Bobsleigh in Belgium – How it started?
Bobsleigh officially became a sport in 1897 with the creation of the first club in Sankt Moritz, Switzerland. Already before the First World War, bobsleigh was introduced in Belgium, in the region of Spa-Malchamps, with a first race at the end of January 1911. There were 35 bobsleds at the start, and the track was 1700 meters long and was built on the Route de la Sauvenière (between Malchamps and Le Champ de Courses).
In 1913, the first Belgian Bobsleigh Club was founded by Jean Simonis (Chairman) and J. Houben (Vice-Chairman).
At the Olympic Games in 1924, bobsleigh became an Olympic discipline and the Belgian four-man bob won bronze in Chamonix with Charles Mulder, René Mortiaux, Paul Van den Broeck and Victor Verschuren, Henri Willems went as a reserve.
Later in 1929 competitions were held near Spa on the Rexhons track, where horses were used to bring the sled back up the mountain. The first real bobsleigh track came in December 1938 with a length of 1000 meters, a width of 1.80 meters and a decrease of 14%.
In 1948 the Belgian four-man bobsled won a silver medal in Sankt Moritz, this time the pilot was Max Houben with pushers Freddy Mansveld, Louis-Georges Niels and Jacques Mouvet.
A new start in 2007 – Introducing The Belgian Bullets
What seemed like a crazy idea in 2007 was taken up by Geert Vanvaerenbergh as a challenge: bringing a bobsleigh team to the 2010 Winter Olympics in Vancouver, not any bobsleigh team, a Belgian one.
Geert convinced six Flemish ladies who had never seen a bobsleigh before, and told them there was no excuse not to qualify for the bobsleigh competition in the 2010 Winter Olympics. The athletes were prepared by top coach Rudi Diels and the scientific team of the KU Leuven in a full program with three consecutive goals : the first European Cup in Winterberg, then the World Championship in Lake Placed to finish with a qualification for the Olympic Winter Games in Vancouver, Canada.

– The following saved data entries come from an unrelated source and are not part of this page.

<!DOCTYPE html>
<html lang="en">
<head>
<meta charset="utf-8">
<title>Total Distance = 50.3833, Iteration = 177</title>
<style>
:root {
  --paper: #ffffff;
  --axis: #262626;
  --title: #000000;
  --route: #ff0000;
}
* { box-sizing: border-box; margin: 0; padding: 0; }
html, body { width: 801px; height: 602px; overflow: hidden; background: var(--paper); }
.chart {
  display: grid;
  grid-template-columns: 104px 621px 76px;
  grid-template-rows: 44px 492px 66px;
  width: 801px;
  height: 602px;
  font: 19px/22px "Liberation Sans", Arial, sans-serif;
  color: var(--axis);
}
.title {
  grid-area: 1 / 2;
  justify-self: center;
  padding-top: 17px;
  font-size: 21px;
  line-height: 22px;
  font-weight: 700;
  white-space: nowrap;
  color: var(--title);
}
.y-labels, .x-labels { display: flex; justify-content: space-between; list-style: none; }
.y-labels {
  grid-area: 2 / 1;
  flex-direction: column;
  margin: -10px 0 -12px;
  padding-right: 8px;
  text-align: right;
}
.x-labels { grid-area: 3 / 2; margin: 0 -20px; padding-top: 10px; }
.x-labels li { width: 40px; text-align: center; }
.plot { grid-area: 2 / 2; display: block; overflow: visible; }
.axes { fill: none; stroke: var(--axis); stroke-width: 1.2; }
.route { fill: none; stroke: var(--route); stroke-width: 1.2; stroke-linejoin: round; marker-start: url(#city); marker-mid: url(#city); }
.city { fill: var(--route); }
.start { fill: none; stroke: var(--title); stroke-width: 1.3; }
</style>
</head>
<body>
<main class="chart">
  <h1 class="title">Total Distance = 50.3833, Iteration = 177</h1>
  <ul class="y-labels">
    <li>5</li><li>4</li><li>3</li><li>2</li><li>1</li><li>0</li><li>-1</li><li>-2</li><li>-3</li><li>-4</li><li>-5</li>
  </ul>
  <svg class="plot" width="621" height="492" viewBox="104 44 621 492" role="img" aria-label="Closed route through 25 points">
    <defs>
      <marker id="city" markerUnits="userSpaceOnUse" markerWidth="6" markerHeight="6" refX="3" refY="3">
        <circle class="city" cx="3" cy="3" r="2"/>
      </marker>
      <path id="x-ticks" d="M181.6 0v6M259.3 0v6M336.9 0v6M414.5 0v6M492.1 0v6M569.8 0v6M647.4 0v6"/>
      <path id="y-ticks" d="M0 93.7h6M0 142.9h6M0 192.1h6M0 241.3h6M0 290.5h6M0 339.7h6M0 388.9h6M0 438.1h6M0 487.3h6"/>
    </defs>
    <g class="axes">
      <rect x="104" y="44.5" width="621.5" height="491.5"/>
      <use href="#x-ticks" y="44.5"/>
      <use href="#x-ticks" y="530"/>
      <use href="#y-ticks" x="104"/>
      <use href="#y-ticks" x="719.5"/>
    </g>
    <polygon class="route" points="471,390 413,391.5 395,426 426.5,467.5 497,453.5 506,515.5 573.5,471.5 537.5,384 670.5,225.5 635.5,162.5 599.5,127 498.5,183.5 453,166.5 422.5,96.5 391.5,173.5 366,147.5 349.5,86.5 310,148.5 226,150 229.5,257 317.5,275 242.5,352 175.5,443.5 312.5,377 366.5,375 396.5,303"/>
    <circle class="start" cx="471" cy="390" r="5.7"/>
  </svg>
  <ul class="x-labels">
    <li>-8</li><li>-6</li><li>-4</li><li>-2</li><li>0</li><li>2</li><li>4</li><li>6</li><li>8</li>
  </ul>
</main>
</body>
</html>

An Olympic qualification is achieved in 8 World Cup races in which Belgian has to cross the finish line at least twice as eighth. In the end, former javellinthrower Elfje Willemsen and former hurdle-walker Eva Willemarck secured a ticket to Vancouver, where they achieved a magnificent 14th place. The general public was able to follow the entire process closely thanks to the triptych program that Canvas broadcast for this occasion.
After Vancouver a new challenge was taken on, this time to compete in the Winter Games in Sochi. A new top athlete was recruited to obtain this goal : the silver (later gold) medal winner Hanna Mariën (Beijing 2008 – 4x 100m relay). And yes, here too the team succeeded : with their goal to come in eighth, the ladies finished in sixth place, after they had been in fourth place for some time. Hanna also realized her dream of being the first Belgian athlete to participate in both the Summer and Winter Games.
After the Sochi Games, The Belgian Bullets started working hard for the Olympic Games in Pyeongchang, South Korea in 2018. For the first time The Belgian Bullets had 2 bobsleigh teams selected and even one Skeletoni.
Elfje Willemsen participated in her thrid Olympic Games, this time together with Sara Aerts, top athlete in heptathlon, as a brakewomen, they finished 11th.
Our second team lead by An Vannieuwenhuyse with Sophie Vercruyssen as brakewomen finished 12th
End of an era – What does the future hold?
In December 2018 Elfje Willemsen decided to retire from professional bobsleighing, with her the last original Belgian Bullet dissapeared. However, the future looks bright for our athletes as with An Vannieuwenhuysse the team has a talented driver.
Apart from bobsleigh, Belgium also has a bright future ahead in Skeleton with Skeletoni Kim Meylemans, she finished 14th at the 2018 Olympics in Pyeongchang. Kim Meylemans is not the only Skeletoni competing for Belgium, there are currently three other athletes active, one male and two female. They currently represent Belgium on the Intercontinental and Europa Cup level.
Our youngest two athletes, Aline Pelckmans and Colin Freeling, competed in the 2020 Youth Olympic Games in Sankt Moritz, Switzerland.
Today our athletes are working hard to prepare for the next Olympic Games in Beijing 2022